The veracity of that far-fetched story—burnished and succored primarily by the usual denizens of the American establishment, including its media, academy, and government officials—has grown increasingly threadbare in the long years since. This, despite the U.S. government continuing to harbor many critical documents related to the events for purposes of “national security.”


One thing is not debatable. From the date of Kennedy’s assassination forward, under the leadership of new president Lyndon Johnson, America’s withdrawal from Vietnam ceased, and its buildup there began and grew for many tragic years. As the new president told Secretary of Defense Robert McNamara in a private, though taped, conversation: “I always thought it was a mistake to discuss withdrawing (from Vietnam), bad psychologically. But you and the President thought otherwise, and I just sat there and listened.”

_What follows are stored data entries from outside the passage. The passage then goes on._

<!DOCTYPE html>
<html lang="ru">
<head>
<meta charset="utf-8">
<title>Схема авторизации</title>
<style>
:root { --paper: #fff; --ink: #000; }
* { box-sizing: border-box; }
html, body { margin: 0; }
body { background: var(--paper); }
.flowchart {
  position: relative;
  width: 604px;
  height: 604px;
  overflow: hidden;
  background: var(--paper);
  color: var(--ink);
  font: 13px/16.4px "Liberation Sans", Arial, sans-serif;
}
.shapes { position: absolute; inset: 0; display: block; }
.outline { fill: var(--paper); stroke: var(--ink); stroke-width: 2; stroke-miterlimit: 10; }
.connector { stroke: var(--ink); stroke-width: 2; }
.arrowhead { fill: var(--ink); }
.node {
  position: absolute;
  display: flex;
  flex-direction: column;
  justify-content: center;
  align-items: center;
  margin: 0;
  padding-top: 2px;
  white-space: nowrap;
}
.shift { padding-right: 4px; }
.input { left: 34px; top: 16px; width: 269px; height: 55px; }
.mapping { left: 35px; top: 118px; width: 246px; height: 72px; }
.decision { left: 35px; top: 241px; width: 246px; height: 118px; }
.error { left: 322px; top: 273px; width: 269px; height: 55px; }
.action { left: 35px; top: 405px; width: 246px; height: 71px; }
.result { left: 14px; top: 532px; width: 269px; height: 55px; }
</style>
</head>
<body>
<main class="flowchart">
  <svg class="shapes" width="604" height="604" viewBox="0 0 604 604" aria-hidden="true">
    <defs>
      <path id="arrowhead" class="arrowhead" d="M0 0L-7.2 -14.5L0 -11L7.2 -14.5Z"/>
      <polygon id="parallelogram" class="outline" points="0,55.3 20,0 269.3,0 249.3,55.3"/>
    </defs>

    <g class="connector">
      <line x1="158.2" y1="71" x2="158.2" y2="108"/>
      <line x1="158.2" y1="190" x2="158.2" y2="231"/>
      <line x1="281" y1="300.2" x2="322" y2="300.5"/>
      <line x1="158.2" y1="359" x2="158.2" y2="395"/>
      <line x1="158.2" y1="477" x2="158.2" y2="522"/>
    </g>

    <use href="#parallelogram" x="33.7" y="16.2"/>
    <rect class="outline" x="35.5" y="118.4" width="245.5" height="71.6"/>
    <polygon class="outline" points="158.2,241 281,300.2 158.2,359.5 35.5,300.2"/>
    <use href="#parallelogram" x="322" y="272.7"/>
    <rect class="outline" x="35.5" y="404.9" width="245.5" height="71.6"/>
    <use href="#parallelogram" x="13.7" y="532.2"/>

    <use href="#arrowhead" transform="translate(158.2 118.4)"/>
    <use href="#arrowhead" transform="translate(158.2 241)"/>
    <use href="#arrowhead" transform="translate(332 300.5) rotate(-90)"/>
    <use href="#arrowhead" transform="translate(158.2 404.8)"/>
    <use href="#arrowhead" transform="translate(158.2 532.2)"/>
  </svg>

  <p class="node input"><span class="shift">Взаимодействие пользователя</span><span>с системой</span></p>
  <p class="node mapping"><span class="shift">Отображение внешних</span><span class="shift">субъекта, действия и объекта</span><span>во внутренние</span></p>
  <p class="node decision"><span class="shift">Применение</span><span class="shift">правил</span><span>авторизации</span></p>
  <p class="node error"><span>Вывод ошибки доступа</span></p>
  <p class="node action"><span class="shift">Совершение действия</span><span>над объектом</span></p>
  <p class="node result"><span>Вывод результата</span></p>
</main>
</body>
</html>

Johnson’s long-practiced secrecy and dishonesty finally found him out, however. His doubleminded fear, predicated on deep seated immorality, prohibited American soldiery from doing what it needed to do to win the war. Instead, U.S troops were forced to fight a brutal, demoralizing, “limited” war, prohibited from setting foot into the nation they were fighting!


The Communists, meanwhile, were willing to fight a hundred years and lose their entire population if necessary. They employed guerilla tactics in a strategy of defeating the world’s greatest power with “death by a thousand cuts.” By 1968, more than half a million American troops were in Vietnam, and U.S. military commanders wanted hundreds of thousands more.


Civil discord on the American home front, meanwhile, rose in the late 1960s to heights not witne